VIENNA (Reuters) - Ukrainian tycoon Dmytro Firtash denies allegations behind his home country's move to impose sanctions on him for selling titanium products that Kyiv believes end up being used by Russian military enterprises, one of his lawyers said on Monday.
The National Security and Defense Council of Ukraine, which coordinates security policy, announced the decision on Friday, adding that the specifics would be announced separately in a presidential decree. President Volodymyr Zelenskiy has promised action to reduce oligarchs' influence on Ukraine.
"Mr Firtash has not been given advance notice nor has he had the opportunity to challenge the allegations before the Security Council," U.S. attorney Lanny Davis said in a statement.
"Since he has not been served with the decision of the Security Council, we will refrain from commenting, except to state that Mr Firtash categorically denies the allegations, which he says are wrong."
Firtash rose to become a wealthy and influential businessman in Ukraine. He has been indicted in the United States on bribery and racketeering charges. He denies wrongdoing and has fought extradition from Vienna.
Relations between Ukraine and Russia collapsed after Russia's annexation of the Crimea peninsula in 2014 and support for separatist forces in the eastern Donbass region in a conflict that Kyiv says has killed 14,000 people.

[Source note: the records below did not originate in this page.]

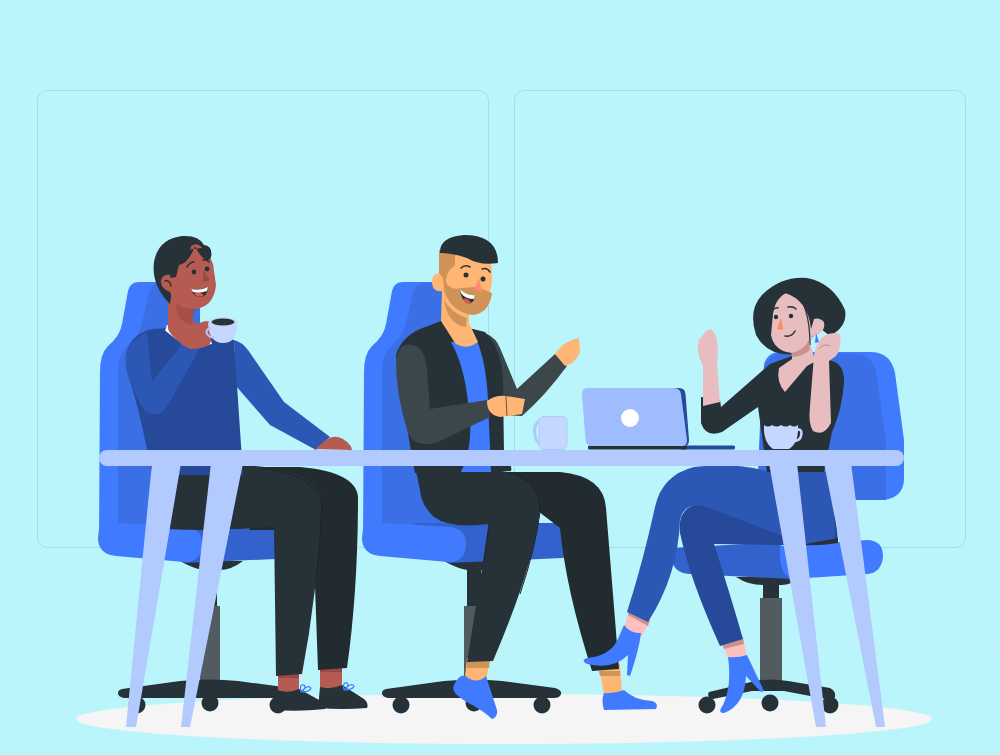
<!DOCTYPE html>
<html lang="en">
<head>
<meta charset="utf-8">
<title>Team meeting illustration</title>
<style>
:root {
  --sky: #baf5fc; --blue: #407bff; --blue-mid: #3a6fe6; --blue-seat: #3362cc;
  --denim: #2d57b5; --navy: #264a99; --ink: #263238; --ink-deep: #212b30; --ink-soft: #3c474c;
  --steel: #525b60; --table: #b3caff; --laptop: #9fbcff; --cup: #c6d7ff;
  --skin-a: #b55b52; --skin-a-dark: #9a4a43; --skin-b: #ffb573; --beard: #ce9355; --skin-c: #e7bdc0; --ankle: #ffc0bd;
}
html, body { margin: 0; background: var(--sky); overflow: hidden; }
svg { display: block; width: 1000px; height: 755px; }
.blue { fill: var(--blue); } .blue-mid { fill: var(--blue-mid); } .blue-seat { fill: var(--blue-seat); }
.denim { fill: var(--denim); } .navy { fill: var(--navy); }
.ink { fill: var(--ink); } .ink-deep { fill: var(--ink-deep); } .ink-soft { fill: var(--ink-soft); }
.steel { fill: var(--steel); } .table { fill: var(--table); }
.skin-a { fill: var(--skin-a); } .skin-a-dark { fill: var(--skin-a-dark); }
.skin-b { fill: var(--skin-b); } .beard { fill: var(--beard); }
.skin-c { fill: var(--skin-c); } .ankle { fill: var(--ankle); }
.cup { fill: var(--cup); } .white { fill: #fff; }
.line { fill: none; stroke: var(--ink); stroke-width: 1.5; stroke-linecap: round; }
.window { fill: none; stroke: #9fdcf4; stroke-width: 1; }
.floor { stroke: #d3e9ec; stroke-width: 1; }
.seam { fill: none; stroke: #1c2428; stroke-width: 1; }
</style>
</head>
<body>
<svg viewBox="0 0 1000 755" role="img" aria-label="Three colleagues talking around an office table">
  <defs>
    <g id="chair">
      <path class="ink" d="M180 561H243Q230 571 217 570V608H203V570Q192 568 180 561Z"/>
      <rect class="steel" x="200" y="606" width="20" height="80"/>
      <path class="ink" d="M122 689L180 681Q210 678 238 681L291 688Q298 690 297 694Q296 698 290 698H124Q118 697 118 693Q118 690 122 689Z"/>
      <circle class="ink" cx="137" cy="705" r="8.5"/>
      <circle class="ink" cx="210" cy="703" r="8.5"/>
      <circle class="ink" cx="278" cy="705" r="8.5"/>
      <path class="blue" d="M100 372Q100 354 108 346Q120 336 122 324L128 291Q130 282 139 282H180V540H99Z"/>
      <path class="blue-mid" d="M118 530V372Q118 354 128 345Q139 336 142 323L148 296Q151 283 160 283H200V530Z"/>
      <path class="blue-seat" d="M150 523H290Q312 523 312 543Q312 556 298 558L185 563Z"/>
      <path class="blue" d="M100 520L118 523L188 527Q202 530 202 544Q202 562 184 562L116 556Q98 554 98 538Z"/>
    </g>
  </defs>

  <g id="room">
    <rect width="1000" height="755" fill="#baf5fc"/>
    <rect class="window" x="37.5" y="90.5" width="451" height="457" rx="10"/>
    <rect class="window" x="514.5" y="90.5" width="451" height="457" rx="10"/>
    <path class="floor" d="M0 646H1000M74 666H165M560 683H640M885 683H944M250 674H310"/>
    <ellipse cx="504" cy="719" rx="428" ry="25" fill="#f5f5f5"/>
  </g>

  <use href="#chair"/>

  <g id="man-with-coffee">
    <g id="coffee-man-legs">
      <path class="skin-a" d="M278 668H299V694H278ZM320 662H342V690H320Z"/>
      <path class="skin-a-dark" d="M278 672H299V678H278ZM320 667H342V672H320Z"/>
      <path class="ink" d="M277 690Q288 694 299 689L321 701Q327 704 325 709Q300 712 273 710Q271 698 277 690ZM320 687Q331 690 342 685L364 699Q369 703 367 708Q343 710 318 708Z"/>
      <path d="M301 692Q299 684 304 685Q307 688 301 692Q308 684 311 688Q310 692 301 692M344 690Q342 682 347 683Q350 686 344 690Q351 682 354 686Q353 690 344 690" fill="none" stroke="#407bff" stroke-width="1.2"/>
      <path class="ink-deep" d="M220 467H300Q356 472 358 497Q358 590 347 668L318 670L313 530H250Z"/>
      <path class="ink" d="M152 466H255Q318 472 322 500Q318 590 302 674L276 676L274 526Q225 532 164 529Q148 525 150 490Z"/>
      <path class="seam" d="M262 468Q314 475 322 502Q320 550 316 580"/>
    </g>
    <path class="denim" d="M234 340Q242 342 248 350L284 402L330 437L316 450L270 425L236 386Z"/>
    <path class="skin-a" d="M315 449L326 440Q334 434 343 439Q352 445 352 450Z"/>
    <path class="navy" d="M126 355Q130 334 152 329L200 326L234 340L243 475H152Q140 410 128 375Q125 365 126 355Z"/>
    <path class="white" d="M162 340L167 325L190 330L206 322L212 344L180 350Z"/>
    <path class="skin-a" d="M168 296L195 304Q190 317 196 324L206 321L210 344Q202 350 188 349Q168 334 168 328Z"/>
    <path class="skin-a-dark" d="M176 304L197 307Q191 315 193 325Q176 322 176 304Z" opacity=".6"/>
    <path class="denim" d="M126 356Q130 332 163 329L181 343L188 346L168 402Q160 419 146 412Q136 399 128 375Q125 365 126 356Z"/>
    <path class="navy" d="M147 331L163 329L182 345L152 381Z"/>
    <path class="denim" d="M182 343L200 348L168 405Q160 420 144 410Z"/>
    <path class="skin-a" d="M181 344Q185 329 197 325Q208 318 214 324L211 342Q202 350 190 349Z"/>
    <g id="coffee-man-head">
      <path class="ink" d="M170 304Q151 285 154 262Q158 239 182 236Q199 235 204 245Q213 246 211 257L190 275L173 281Z"/>
      <path class="skin-a" d="M175 276Q178 267 179 263Q190 259 191 246Q199 241 204 251Q211 257 213 264L216 285Q214 306 196 309Q176 310 170 292Q160 288 161 280Q164 272 175 276Z"/>
      <path class="ink" d="M170 278L171 268Q175 257 192 249L202 248L211 253Q212 259 207 261Q200 257 195 246Q189 263 179 265L176 277Z"/>
      <circle class="ink" cx="194" cy="272" r="2.4"/><circle class="ink" cx="207" cy="269" r="2.4"/>
      <path class="line" d="M187 267Q190 262 194 262M203 260Q207 259 209 262M165 281Q170 280 171 286"/>
      <path d="M203 270L210 280L203 282Z" fill="#9a4a43"/>
      <path class="ink" d="M191 289Q201 291 208 287Q208 297 199 297Q193 296 191 289Z"/>
      <path class="white" d="M191 289Q201 291 208 287L207 291Q199 294 193 292Z"/>
      <path d="M194 294Q199 291 204 295Q199 299 194 294Z" fill="#de5753"/>
    </g>
    <g id="coffee-cup">
      <path class="cup" d="M208 323Q223 330 237 323Q238 343 223 343Q209 343 208 323Z"/>
      <ellipse class="cup" cx="223" cy="323" rx="14.5" ry="6"/>
      <ellipse class="ink" cx="223" cy="322" rx="11.5" ry="3.5"/>
      <path d="M211 328Q205 329 207 334Q210 338 214 337" fill="none" stroke="#b3caff" stroke-width="2"/>
    </g>
  </g>

  <use href="#chair" x="264"/>

  <g id="man-with-beard">
    <g id="bearded-man-legs">
      <path class="skin-b" d="M467 658H490L486 681L464 685ZM599 666L620 664L622 694H604Z"/>
      <path class="beard" d="M467 660H490L489 668H467ZM599 671H620V676H600Z"/>
      <path class="blue" d="M456 681Q463 672 468 678Q478 684 486 676L497 710Q498 717 492 719Q484 711 465 701Q450 692 454 685ZM604 693Q614 694 624 690Q634 700 652 701Q659 703 656 709L604 710Q601 700 604 693Z"/>
      <path class="ink-deep" d="M500 472H560Q604 476 606 508L619 669L592 671Q566 590 560 528L530 505Z"/>
      <path class="ink" d="M415 466L500 471Q538 478 540 508Q536 560 493 661L467 662L489 524Q450 529 434 517Q421 505 420 490Z"/>
      <path class="seam" d="M510 473Q540 480 540 512Q535 550 520 594M489 524L484 562"/>
    </g>
    <path class="ink-soft" d="M487 334Q496 338 500 348L517 389L555 354L567 366Q545 396 522 416L500 415Z"/>
    <path class="skin-b" d="M555 354Q563 341 579 338L580 352Q575 364 565 366Z"/>
    <path class="ink" d="M396 355Q402 334 428 326L441 321L485 332Q502 350 503 380L504 455Q513 464 511 471L489 473H415Q406 425 396 355Z"/>
    <path class="blue" d="M451 342L477 341Q486 362 488 400L491 472H461Q475 443 468 402Q464 365 451 342Z"/>
    <path class="skin-b" d="M442 290L469 308V323L478 342Q466 351 455 343L441 321Z"/>
    <path class="beard" d="M444 300Q451 313 467 318L466 327Q448 325 444 300Z"/>
    <path class="ink-soft" d="M396 361Q399 342 412 345Q425 347 427 370L430 409L487 400L490 417L438 442Q415 449 408 433Q396 395 396 361Z"/>
    <path class="skin-b" d="M487 401Q495 395 506 396L525 399L522 414L500 417Q487 415 487 401Z"/>
    <path d="M506 396L507 416" stroke="#263238" stroke-width=".7"/>
    <g id="bearded-man-head">
      <path class="skin-b" d="M439 252H491L492 280Q489 309 470 313Q451 309 443 291Q433 293 432 283Q431 274 440 273Z"/>
      <path class="beard" d="M439 250H455V265Q443 274 447 287Q444 293 443 278L439 273Z"/>
      <path class="beard" d="M445 281Q450 291 461 288L477 287L492 293Q489 314 472 315Q452 312 444 291Z"/>
      <path class="ink" d="M440 253Q439 237 464 235Q498 235 498 263Q480 266 467 258Q452 253 440 253Z"/>
      <circle class="ink" cx="466" cy="275" r="2.5"/><circle class="ink" cx="483" cy="279" r="2.5"/>
      <path class="line" d="M461 268Q465 264 470 267M482 269Q487 267 490 272"/>
      <path d="M479 278L482 292L474 290Z" fill="#ff8a73"/>
      <path class="ink" d="M460 289Q467 296 475 295Q474 305 467 303Q461 300 460 289Z"/>
      <path class="white" d="M460 289Q467 296 475 295L474 299Q465 299 461 293Z"/>
      <path d="M463 299Q468 297 471 303Q467 306 463 299Z" fill="#de5753"/>
    </g>
  </g>

  <g id="right-chair">
    <path class="ink" d="M736 577H802Q790 586 779 585V600H763V585Q748 585 736 577Z"/>
    <rect class="steel" x="760" y="598" width="22" height="84"/>
    <path class="ink" d="M709 692L755 681Q771 678 788 681L830 688Q836 691 835 697Q833 701 826 699L784 691H752L713 699Q706 697 709 692Z"/>
    <circle class="ink" cx="707" cy="705" r="8.5"/><circle class="ink" cx="770" cy="703" r="8.5"/><circle class="ink" cx="830" cy="705" r="8.5"/>
    <path class="blue" d="M764 364Q768 352 780 352H872Q891 353 895 373L904 440V480Q903 498 883 500H757Z"/>
    <path class="blue-mid" d="M762 376Q766 354 782 354H856Q872 354 876 372L886 440V500H757Z"/>
    <path class="blue-seat" d="M672 548L780 542L790 579L690 574Q668 573 672 548Z"/>
    <path class="blue" d="M780 546L868 540Q883 541 883 556Q882 572 868 574L792 579Q778 574 780 546Z"/>
  </g>

  <g id="woman">
    <g id="woman-legs">
      <path class="ankle" d="M629 609L650 621L640 639L624 630ZM722 642L743 638L747 658L728 659Z"/>
      <path d="M630 609L650 620L648 626L628 615ZM721 642L743 638L744 644L724 649Z" fill="#ce8f8f"/>
      <path class="blue" d="M624 625Q631 634 641 633Q639 650 630 676L627 675L628 655Q613 670 587 664Q580 660 587 658Q609 656 617 641ZM728 657Q738 658 747 655L764 691L761 692L746 676Q745 705 724 713Q717 713 723 705Q732 686 728 657Z"/>
      <path class="navy" d="M770 472H831L838 540Q820 547 780 545L714 544Q731 597 743 639L720 646Q690 580 680 533Q677 509 697 504Z"/>
      <path class="denim" d="M831 472L835 540L806 545L707 507Q685 500 680 520Q678 575 648 622L627 612Q643 562 655 507Q662 475 694 467Q735 462 770 472Z"/>
      <path class="ink" d="M800 545L838 538V543Q820 546 800 545Z"/>
    </g>
    <path class="ink" d="M701 397L720 400L721 407L770 364L792 356L828 360Q845 362 844 383Q842 410 832 432L824 472H767L758 407L722 432Q706 438 701 423Z"/>
    <path class="skin-c" d="M703 366Q695 351 699 340L706 331L711 329Q720 336 717 364L720 402L703 406Z"/>
    <path class="ink" d="M756 335Q748 310 762 295Q781 276 807 278Q833 283 845 310Q848 326 830 336L821 329L795 354Q768 357 756 335Z"/>
    <path class="skin-c" d="M791 340L810 330Q810 350 816 361L807 366L785 392Q776 382 779 368L792 359Z"/>
    <g id="woman-head">
      <path class="skin-c" d="M773 314Q775 297 790 291Q809 295 811 320Q819 316 824 322Q826 333 813 336Q806 351 792 353Q774 351 771 335Z"/>
      <path class="ink" d="M785 293L792 287Q812 297 814 319L811 329Q808 300 785 293Z"/>
      <circle class="ink" cx="776" cy="317" r="2.2"/><circle class="ink" cx="791" cy="316" r="2.2"/>
      <path class="line" d="M773 310Q775 307 778 308M788 307Q793 306 796 309M785 336Q792 337 795 331"/>
      <path d="M781 318L777 329L783 330Z" fill="#ff8b5e"/>
      <path d="M792 289Q810 303 810 345" fill="none" stroke="#263238" stroke-width="1.2"/>
      <path d="M816 333L819 342L815 343Z" fill="#407bff"/>
      <path d="M792 353Q804 350 809 340L810 350Q802 357 792 357Z" fill="#ce8f8f"/>
    </g>
    <path class="skin-c" d="M814 355Q816 342 824 336Q832 331 840 334Q842 348 836 356L829 361L831 423Q824 437 813 431Q808 424 810 406Z"/>
    <path d="M819 349Q823 343 830 346" fill="none" stroke="#b88d91"/>
  </g>

  <g id="table">
    <path class="table" d="M152 463H181L136 727H126ZM211 463H243L190 727H181ZM769 463H797L826 727H816ZM824 463H851L885 727H876Z"/>
    <rect class="table" x="99" y="450" width="805" height="16" rx="8"/>
  </g>

  <g id="tabletop-items">
    <g id="mug">
      <path d="M540 420Q533 424 535 435Q536 443 541 444" fill="none" stroke="#afc9fb" stroke-width="3"/>
      <rect x="539" y="416.5" width="28" height="33" rx="5" fill="#c6d7ff" stroke="#afc9fb"/>
    </g>
    <g id="laptop">
      <rect class="navy" x="680" y="445.5" width="55" height="4" rx="1.5"/>
      <rect class="ink" x="588" y="445.5" width="99" height="4" rx="1.5"/>
      <path class="navy" d="M588 388H679Q685 388 685.5 394L689 440Q689 446 684 446H605Z"/>
      <path d="M587 388H674Q680 388 681 394L687 440Q687 446 682 446H592Q586 446 585.5 440L582 394Q582 388 587 388Z" fill="#9fbcff"/>
      <circle class="white" cx="630" cy="418" r="9"/>
    </g>
    <g id="teacup">
      <path d="M796 430Q803 428 801 436Q800 441 793 441" fill="none" stroke="#c6d7ff" stroke-width="2.5"/>
      <path class="cup" d="M764 425Q768 428 772 425Q777 428 781 425Q786 428 790 425Q794 428 798 425Q799 443 789 449H773Q763 442 764 425Z"/>
    </g>
  </g>
</svg>
</body>
</html>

(Reporting by Francois Murphy; Editing by Kevin Liffey and Peter Graff)